The average loss by each fire in the United States last year—that is, the average property loss—was $7389. It is interesting to compare with this average for the whole number of fires the average property losses on separate classes of risks. We append a table showing the average losses for several of the more important classes of risks, choosing only those on which the gross loss for the year equaled or exceeded $500,000, as follows:

Here are forty-three kinds of risks. In twenty-seven cases the average loss exceeded the general average. The risks whose averages were excessive were agricultural implement factories, agricultural implement and seed stores, boot and shoe factories, breweries, cooperage establishments, cotton goods factories, court houses, drug and chemical works, dry goods stores, flouring mills, foundries and machine shops, furniture and upholstery factories, grocery (wholesale) stores, grain elevators, hotels, lumber yards, paper mills, railroad depots, rubber factories, sawmills, soap and candle factories, tanneries, theatres and opera houses, vessels at wharves and on rivers, cotton and liquor warehouses and woolen mills. The heaviest average loss was on rubber factories, and the lowest on dwellings.

If we take the latter as a standard, the average loss by one agricultural implement factory fire is as disastrous as twelve dwelling house fires ; one brewery fire destroys as much as eight dwelling house fires ; one cotton goods factory fire is equal to twenty dwelling house fires.
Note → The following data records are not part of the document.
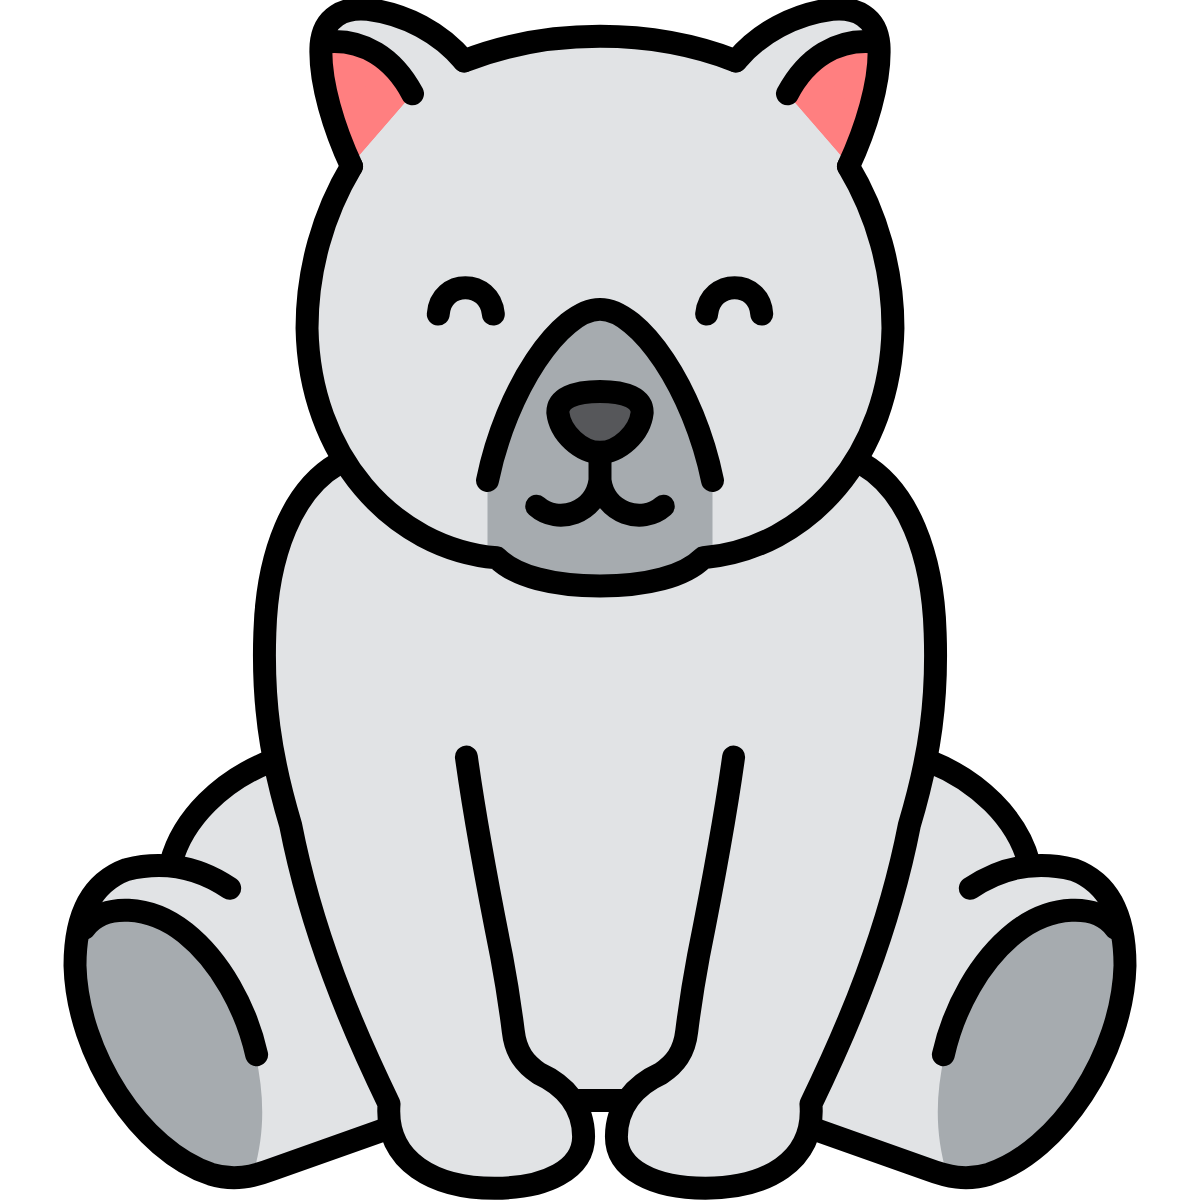
<!DOCTYPE html>
<html lang="en">
<head>
<meta charset="utf-8">
<title>Sitting bear</title>
<style>
  :root {
    --paper: #ffffff;
    --ink: #000000;
    --fur: #e1e3e5;
    --grey: #a6abaf;
    --ear: #ff7f80;
    --nose: #56575a;
  }
  html, body { margin: 0; overflow: hidden; background: var(--paper); }
  .bear { display: block; width: 1200px; height: 1200px; }
  .fur { fill: var(--fur); }
  .grey { fill: var(--grey); }
  .ear-inner { fill: var(--ear); }
  .line { fill: none; stroke: var(--ink); stroke-width: 9.8; stroke-linecap: round; stroke-linejoin: round; }
  .nose { fill: var(--nose); stroke: var(--ink); stroke-width: 9.8; stroke-linejoin: round; }
</style>
</head>
<body>
<svg class="bear" viewBox="0 0 512 512" role="img" aria-label="A smiling grey bear sitting down">
  <defs>
    <g id="hind-leg">
      <path class="fur" d="M118 324C96 332 78 348 73 370C54 368 38 378 33 402C27 440 55 490 90 501C100 504 108 502 116 499L168 482Z"/>
      <path class="grey" d="M34 399C42 384 63 386 79 398C94 410 105 430 109 450C113 468 113 484 108 501C102 503 96 503 90 501C55 490 27 440 34 399Z"/>
      <path class="line" d="M115 325C95 333 78 349 73 368"/>
      <path class="line" d="M98 379C82 368 66 368 54 371C38 377 32 392 32 412C33 450 60 491 90 501C100 504 108 502 116 499L164 482"/>
      <path class="line" d="M36 396C44 385 64 386 79 398C94 410 105 430 109.500 450"/>
    </g>
    <g id="arm">
      <path class="fur" d="M199 323L219 436C220 444 223 450 229 456C240 461 249 471 249 484C249 499 234 507 211 507C185 507 163 495 166 471L140 400L160 320Z"/>
      <path class="line" d="M199 323C203 352 208 378 214 408C217 424 218 432 219 440C220 449 224 454 230 458C241 463 249 472 249 485C249 499 233 507 211 507C186 507 164 496 166 471C150 438 133 398 124 352C115 322 112 298 113 270C114 236 125 209 144 198"/>
    </g>
    <g id="ear">
      <path class="fur" d="M150 71C143 56 136 35 137 19C138 7 147 3 157 4C174 6 190 14 200 27L196 60Z"/>
      <path class="ear-inner" d="M138 22C156 18 168 26 176 40L150 70C143 54 138 38 138 22Z"/>
    </g>
    <g id="ear-lines">
      <path class="line" d="M150 71C143 56 136 35 137 19C138 7 147 3 157 4C173 6 188 14 198 26"/>
      <path class="line" d="M138 18C155 16 168 25 176 40"/>
    </g>
    <path id="eye" class="line" d="M187 134C188 119 209 119 210.500 134"/>
  </defs>

  <rect width="512" height="512" fill="#ffffff"/>

  <g id="hind-legs">
    <use href="#hind-leg"/>
    <use href="#hind-leg" transform="translate(512 0) scale(-1 1)"/>
  </g>

  <g id="body">
    <path class="fur" d="M144 198C125 209 114 236 113 270C112 298 115 322 124 352C133 398 150 438 166 471L246 469H266L346 471C362 438 379 398 388 352C397 322 400 298 399 270C398 236 387 209 368 198Z"/>
    <path class="line" d="M247 469.500H265"/>
    <use href="#arm"/>
    <use href="#arm" transform="translate(512 0) scale(-1 1)"/>
  </g>

  <g id="head">
    <use href="#ear"/>
    <use href="#ear" transform="translate(512 0) scale(-1 1)"/>
    <path class="fur" d="M198 26C234 12 278 12 314 26L362 71C374 91 381 115 381 140C380 196 346 232 302 238C292 246 276 250 256 250C236 250 220 246 210 238C166 232 132 196 131 140C131 115 138 91 150 71L176 40Z"/>
    <path class="ear-inner" d="M150 70L176 40L160 32L145 50Z"/>
    <path class="ear-inner" d="M362 70L336 40L352 32L367 50Z"/>
    <path class="grey" d="M208 205C216 166 239 132 256 132C273 132 296 166 304 205V237C292 246 276 250 256 250C236 250 220 246 208 237Z"/>
    <use href="#ear-lines"/>
    <use href="#ear-lines" transform="translate(512 0) scale(-1 1)"/>
    <path class="line" d="M198 26C234 12 278 12 314 26"/>
    <path class="line" d="M150 71C138 91 131 115 131 140C132 194 167 234 212 238C220 246 236 250 256 250C276 250 292 246 300 238C345 234 380 194 381 140C381 115 374 91 362 71"/>
    <use href="#eye"/>
    <use href="#eye" transform="translate(512 0) scale(-1 1)"/>
    <path class="line" d="M208 205C216 166 239 132 256 132C273 132 296 166 304 205"/>
    <path class="line" d="M256 194V205M229 216C238 224 254 219 256 205C258 219 274 224 283 216"/>
    <path class="nose" d="M256 167C267 167 274 170 274 176C273 185 264 193 256 193C248 193 239 185 238 176C238 170 245 167 256 167Z"/>
  </g>
</svg>
</body>
</html>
The burning of one court house does as much damage as the burning of fourteen dwellings. The combustion of one liquor warehouse is equal to the destruction wrought by forty-one dwelling house fires. One rubber factory fire obliterates as much value as forty-seven dwelling house fires.
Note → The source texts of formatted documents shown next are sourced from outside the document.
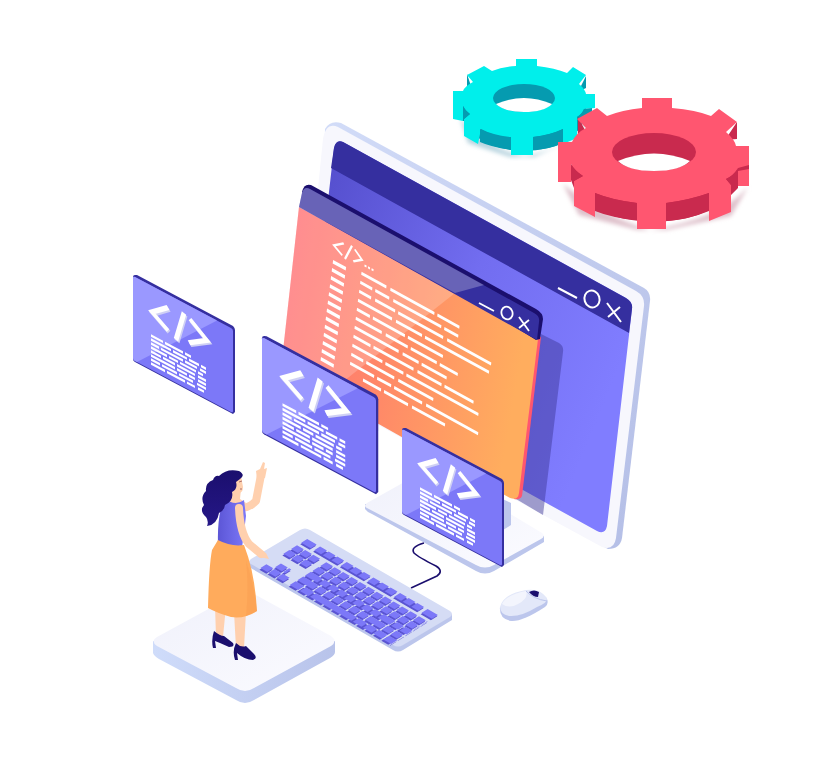
<!DOCTYPE html>
<html lang="en">
<head>
<meta charset="utf-8">
<title>Web development isometric illustration</title>
<style>
:root{--navy:#1b0f6e;--indigo:#352f9f;--violet:#7c78f8;--violet-deep:#5a54d2;--lilac:#9a98ff;--ice:#f7f7fd;--steel:#bcc6ec;--mist:#d5dcf5;--teal:#00efeb;--teal-dark:#059bb0;--red:#ff5670;--red-dark:#c92a4e;--orange:#ffab5c;--skin:#ffd0ae}
html,body{margin:0;background:#fff}
body{width:830px;height:769px;overflow:hidden}
svg{display:block}
.navy{fill:var(--navy)}.indigo{fill:var(--indigo)}.ice{fill:var(--ice)}.steel{fill:var(--steel)}.mist{fill:var(--mist)}
.teal{fill:var(--teal)}.teal-dark{fill:var(--teal-dark)}.red{fill:var(--red)}.red-dark{fill:var(--red-dark)}
.orange{fill:var(--orange)}.skin{fill:var(--skin)}.violet{fill:var(--violet)}
.line{fill:none;stroke:#fff}
.limb{fill:none;stroke:var(--skin);stroke-linecap:round;stroke-linejoin:round}
.keys{fill:none;stroke:var(--violet-deep)}
.keytops{fill:none;stroke:var(--violet)}
</style>
</head>
<body>
<svg width="830" height="769" viewBox="0 0 830 769" role="img" aria-label="A woman works with floating code windows in front of a large computer">
<defs>
<linearGradient id="screen-fill" x1="0" y1="0" x2="1" y2=".5"><stop offset="0" stop-color="#514bc9"/><stop offset=".55" stop-color="#726df0"/><stop offset="1" stop-color="#807dff"/></linearGradient>
<linearGradient id="editor-fill" x1="0" y1="0" x2="1" y2=".2"><stop offset="0" stop-color="#ff6d76"/><stop offset=".45" stop-color="#ff8669"/><stop offset="1" stop-color="#ffad5e"/></linearGradient>
<linearGradient id="frame-edge" x1="0" y1="0" x2="1" y2="1"><stop offset="0" stop-color="#d2dcf8"/><stop offset="1" stop-color="#b4bee6"/></linearGradient>
<linearGradient id="platform-side"><stop offset="0" stop-color="#cfdcfa"/><stop offset="1" stop-color="#b8c3ea"/></linearGradient>
<linearGradient id="top-fill" x1="0" y1="0" x2="1" y2="1"><stop offset="0" stop-color="#f0f1fb"/><stop offset="1" stop-color="#fbfbff"/></linearGradient>
<linearGradient id="hair-fill" x1="0" y1="0" x2="0" y2="1"><stop offset="0" stop-color="#1b0f6e"/><stop offset="1" stop-color="#251787"/></linearGradient>
<linearGradient id="vest-fill"><stop offset="0" stop-color="#5c56d6"/><stop offset="1" stop-color="#7c78f8"/></linearGradient>
<filter id="soft" x="-20%" y="-20%" width="140%" height="140%"><feGaussianBlur stdDeviation="2"/></filter>
<path id="code-mark" d="M35 14L19 27L35 37M51 11L43 42M57 14L74 26L56 38"/>
<g id="code-card">
<path class="indigo" d="M0 2Q0 0 2 -1L4 -2L100 -2Q102 -1 102 1V83L100 86H2Q0 86 0 84Z"/>
<path class="violet" d="M0 3Q0 1 2 1H98Q100 1 100 3V83Q100 85 98 85H2Q0 85 0 83Z"/>
<path d="M0 3Q0 1 2 1H84L4 85H2Q0 85 0 83Z" fill="#9a98ff"/>
<use href="#code-mark" x="1" y="1" fill="none" stroke="#cfd0f4" stroke-width="5"/>
<use href="#code-mark" class="line" stroke-width="4.5"/>
<g class="line" stroke-width="2.4">
<path d="M18 51H72" stroke-dasharray="12 2 18 2 6 14"/>
<path d="M18 55H73" stroke-dasharray="20 2 14 2 10 2 5 2"/>
<path d="M18 59H73" stroke-dasharray="8 2 22 2 12 3 6 2"/>
<path d="M18 63H70" stroke-dasharray="16 2 9 2 16 2 5 2"/>
<path d="M18 67H73" stroke-dasharray="10 2 12 2 18 3 8 2"/>
<path d="M18 71H73" stroke-dasharray="24 2 10 2 6 3 8 2"/>
<path d="M18 75H73" stroke-dasharray="9 2 15 2 14 4 9 2"/>
<path d="M18 79H73" stroke-dasharray="14 2 18 2 8 3 6 2"/>
</g>
</g>
</defs>

<g id="monitor">
<g id="monitor-stand">
<path class="steel" d="M365 504V509Q367 512 372 514L476 571Q485 576 494 571L544 542V536L450 510Z"/>
<path fill="url(#top-fill)" d="M367 503L424 471Q432 467 441 472L542 533Q546 536 541 539L494 565Q485 570 476 565L367 508Q363 506 367 503Z"/>
<path class="steel" d="M494 495L511 503V525L503 530L494 526Z"/>
<path class="mist" d="M494 495L504 500V530L494 526Z"/>
</g>
<path fill="url(#frame-edge)" d="M325 129Q330 120 341 123L644 288Q651 292 650 301L622 538Q620 549 608 549L320 390Z"/>
<path class="ice" d="M323 139Q326 122 338 127L636 291Q645 296 644 306L616 538Q614 551 602 547L310 388Q298 380 300 365Z"/>
<path fill="url(#screen-fill)" d="M334 148Q336 139 343 142L626 298Q633 302 632 309L607 526Q605 535 597 531L320 378Q308 372 311 350Z"/>
<path class="indigo" d="M334 148Q336 139 343 142L626 298Q633 302 632 309L629 333L331 168Z"/>
<path d="M541 334L559 343Q564 346 563 352L543 515L516 499Z" fill="#3d3796" opacity=".48"/>
<g class="line" stroke-width="2">
<path d="M558 288L577 298M607 303L621 322M620 307L608 317"/>
<ellipse cx="592" cy="299" rx="7.5" ry="8.5" transform="rotate(-18 592 299)"/>
</g>
</g>

<g id="editor-window">
<path class="red" d="M537 335L541 337L522 496Q520 500 514 499Z"/>
<path fill="url(#editor-fill)" d="M299 207L538 339L519 493Q518 501 510 498L281 369Z"/>
<path d="M299 207L455 293L325 396L281 369Z" fill="#fff" opacity=".2"/>
<path class="navy" d="M302 192Q304 183 311 185L536 309Q543 313 543 319L540 339L536 340L310 200Z"/>
<path class="indigo" d="M299 207L302 193Q304 186 310 189L534 313Q540 316 539 322L537 340Z"/>
<path d="M299 207L302 193Q304 186 310 189L484 285L455 293Z" fill="#fff" opacity=".25"/>
<g class="line" stroke-width="1.8">
<path d="M479 303L494 311M519 317L529 331M529 320L519 328"/>
<ellipse cx="507" cy="313" rx="5.5" ry="6.5" transform="rotate(-18 507 313)"/>
</g>
<g class="line" transform="matrix(1 .55 -.125 1 299 208)">
<path d="M46 10L37 17L46 22M54 8L49 24M57 10L65 16L57 22" stroke-width="2"/>
<path d="M68 20H77" stroke-width="2" stroke-dasharray="2 1.5"/>
<path d="M44.500 31V140" stroke-width="13" stroke-dasharray="3.500 4.600"/>
<g stroke-width="3">
<path d="M66 29H164" stroke-dasharray="25 4 44 3 22"/>
<path d="M66 38H164" stroke-dasharray="12 3 14 4 48 3 14"/>
<path d="M82 47H198" stroke-dasharray="20 3 45 4 44"/>
<path d="M66 47H78"/>
<path d="M66 56H197" stroke-dasharray="34 4 26 3 64"/>
<path d="M66 65H152" stroke-dasharray="13 3 32 3 35"/>
<path d="M66 74H168" stroke-dasharray="26 4 22 3 26 3 18"/>
<path d="M66 83H158" stroke-dasharray="44 4 16 3 25"/>
<path d="M66 92H186" stroke-dasharray="17 3 40 4 24 3 29"/>
<path d="M66 101H192" stroke-dasharray="30 3 18 3 72"/>
<path d="M66 110H148" stroke-dasharray="12 3 28 4 35"/>
<path d="M66 119H194" stroke-dasharray="24 3 14 3 28 4 52"/>
<path d="M80 128H162" stroke-dasharray="18 3 24 4 33"/>
</g>
<path d="M166 154L155 161L166 167M175 153L170 171M179 155L189 162L179 168" stroke-width="3"/>
</g>
</g>

<g id="gears">
<g id="teal-gear">
<path d="M460 118Q490 150 524 156Q575 148 592 110L580 136L534 157H510L468 143Z" fill="#b8d4df" filter="url(#soft)"/>
<path class="teal-dark" d="M462 98H586V116Q574 150 524 151Q474 149 462 116ZM467 74L473 92L467 88ZM586 76V88L578 92Z"/>
<path class="teal" d="M516 59H537V66Q555 68 567 73L573 67L586 75L579 84Q585 89 586 94H595V108L584 109Q582 114 577 117V138L563 144V129Q550 135 533 137V155H511V137Q492 135 481 129L478 144L464 136V119L470 114Q465 110 463 106V121L453 119V91H463Q465 86 473 82L467 75L484 66L492 71Q502 67 516 66Z"/>
<path class="teal-dark" d="M463 106Q465 111 470 114L464 119V121H463ZM480 129Q493 136 511 138V150Q491 147 480 142ZM533 137Q551 135 563 129V143Q551 149 533 150ZM577 117Q583 113 584 109L592 108V113L577 125Z"/>
<ellipse class="teal-dark" cx="524" cy="98" rx="31" ry="14"/>
<path fill="#fff" d="M496 104Q524 92 552 104Q544 112 524 112Q504 112 496 104Z"/>
</g>
<g id="red-gear">
<path d="M563 184Q600 215 650 230Q720 219 748 187L731 216L666 230H638L579 215Z" fill="#dec0ca" filter="url(#soft)"/>
<path class="red-dark" d="M572 150H737V176Q724 220 654 222Q584 220 572 176ZM578 117L586 132L578 137ZM737 122V139L725 140Z"/>
<path class="red" d="M642 98H672V108Q696 110 711 116L719 109L737 122L726 132Q735 140 736 146H749V186H738V169Q733 176 726 179L731 185V212L709 221V193Q689 200 666 203V229H637V203Q612 200 595 193V217L574 206V181L583 176Q574 170 571 164V182H558V142H572Q576 133 586 128L577 119L597 108L607 116Q622 110 642 108Z"/>
<path class="red-dark" d="M571 164Q575 171 583 176L574 181V188L571 180ZM595 193Q612 200 637 203V220Q612 218 595 211ZM666 203Q690 200 709 193V211Q690 219 666 221ZM726 179Q733 176 738 168L749 165V169L738 171V188L731 195V185Z"/>
<ellipse class="red-dark" cx="654" cy="152" rx="42" ry="19"/>
<path fill="#fff" d="M618 161Q654 146 690 161Q680 171 654 171Q628 171 618 161Z"/>
</g>
</g>

<g id="code-cards">
<use href="#code-card" transform="matrix(1 .53 0 1 133 275)"/>
<use href="#code-card" transform="matrix(1.140 .61 0 1.130 262 336)"/>
<use href="#code-card" transform="matrix(1 .53 0 1 402 428)"/>
</g>

<g id="cable" fill="none" stroke="#1b0f6e" stroke-width="1.6"><path d="M424 543Q410 547 414 553Q418 557 436 566Q444 571 437 576L411 588"/></g>

<g id="keyboard">
<path class="steel" d="M249 561V567L393 650Q398 653 403 650L452 620V614L398 620Z"/>
<path class="mist" d="M251 559L300 530Q305 527 310 530L450 611Q454 614 450 617L403 645Q398 648 393 645L251 564Q247 562 251 559Z"/>
<g transform="matrix(.86 .5 -.85 .53 305 532)">
<g class="keys" transform="translate(1 2)" stroke-width="7.500">
<path d="M8 9H160" stroke-dasharray="11 4 28 3 28 3 28 3 28 4 12"/>
<path d="M8 21H35M8 30H35M16 48H28M8 57H35" stroke-dasharray="8 1.500"/>
<path d="M42 21H160M42 30H160M42 39H160M42 48H160M42 57H160" stroke-dasharray="8 1.800"/>
</g>
<g class="keytops" stroke-width="7">
<path d="M8 9H160" stroke-dasharray="11 4 8 2 8 2 8 3 8 2 8 2 8 3 8 2 8 2 8 3 8 2 8 2 8 4 12"/>
<path d="M8 21H35M8 30H35M16 48H28M8 57H35" stroke-dasharray="8 1.500"/>
<path d="M42 21H160M42 30H160" stroke-dasharray="8 1.800"/>
<path d="M42 39H160" stroke-dasharray="14 1.800 8 1.800 8 1.800 8 1.800 8 1.800 8 1.800 8 1.800 8 1.800"/>
<path d="M42 48H160" stroke-dasharray="18 1.800 8 1.800 8 1.800 8 1.800 8 1.800 8 1.800 8 1.800"/>
<path d="M42 57H160" stroke-dasharray="10 1.800 10 1.800 48 1.800 10 1.800"/>
</g>
</g>
</g>

<g id="mouse">
<path class="steel" d="M500 607Q499 619 511 621Q522 622 545 607Q549 604 547 599Z"/>
<path d="M500 607Q503 594 526 590Q540 588 547 598Q548 603 537 607Q521 617 509 616Q500 614 500 607Z" fill="#e3e8f9"/>
<path d="M502 604Q506 595 526 591Q529 598 518 604Q509 609 502 604Z" fill="#f3f5fd"/>
<path d="M526 591Q533 599 547 601" fill="none" stroke="#bcc6ec"/>
<path class="navy" d="M529 592Q534 589 539 592L538 597Q533 597 529 592Z"/>
</g>

<g id="platform">
<path fill="url(#platform-side)" d="M153 641V653Q154 656 159 659L236 700Q245 706 254 700L330 658Q335 655 335 652V641Z"/>
<path fill="url(#top-fill)" d="M157 637L236 594Q245 589 254 594L331 636Q338 641 331 646L254 688Q245 694 236 688L157 646Q150 641 157 637Z"/>
</g>

<g id="woman">
<path class="limb" d="M240 507Q248 509 256 501L261 475" stroke-width="8"/>
<path class="skin" d="M257 479L256 471L260 469L263 462L265 463L264 469L267 468L265 478Z"/>
<path class="skin" d="M215 606H226L223 637H216ZM234 612H246L244 648H236Z"/>
<path class="navy" d="M214 631Q220 636 224 636L233 643Q235 647 229 647L220 643L215 641L216 648H213Q211 640 214 631ZM236 643Q241 648 246 646L254 654Q258 658 253 660Q245 660 237 653L238 660H235Q232 651 236 643Z"/>
<path class="skin" d="M228 488L241 489L240 499L246 503L238 511L223 503Z"/>
<path class="skin" d="M231 476H241L243 487Q243 493 238 493Q232 493 230 487Z"/>
<path fill="url(#vest-fill)" d="M224 498Q235 507 244 500L246 516L242 548L218 544Q217 517 224 498Z"/>
<path class="orange" d="M218 540Q231 547 244 545Q255 573 257 611Q245 619 231 617Q217 613 208 608Q209 565 212 550Z"/>
<path d="M246 561Q254 583 257 611L246 616Q249 586 246 561Z" fill="#f79a4e" opacity=".4"/>
<path class="limb" d="M239 508Q240 533 249 544L261 554" stroke-width="8"/>
<path class="skin" d="M257 548L266 553L269 559L264 558L258 557Z"/>
<path fill="url(#hair-fill)" d="M219 476Q227 468 239 471Q246 475 240 479L236 482Q238 489 232 492Q234 501 225 505Q224 511 219 513Q217 525 207 526Q209 521 206 517Q199 511 204 505Q200 497 206 491Q205 483 213 480Q215 475 219 476Z"/>
<path d="M239 482L242 481M240 489L242 489" stroke="#9b5a5a" stroke-width=".8"/>
</g>
</svg>
</body>
</html>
It is singular that the average losses by fires in breweries, flouring mills, foundries, furniture factories and railroad depots should run so close together. It is also curious that the average losses by such dissimilar risks as agricultural implement and seed stores, cooperage establishments and dry goods stores should prove so nearly alike. Indeed, all possible comparisons permitted by the foregoing are, in their way, surprising and instructive. It is contrary to one’s natural guess that such a motley group as carriage factories, churches, retail clothing stores, and country and general merchandise stores should all have average losses varying but slightly.

The class of risk whose average loss comes closest to the average afforded by the whole numberof fires is hotels. This is not the least remarkable fact brought out by the foregoing exhibit.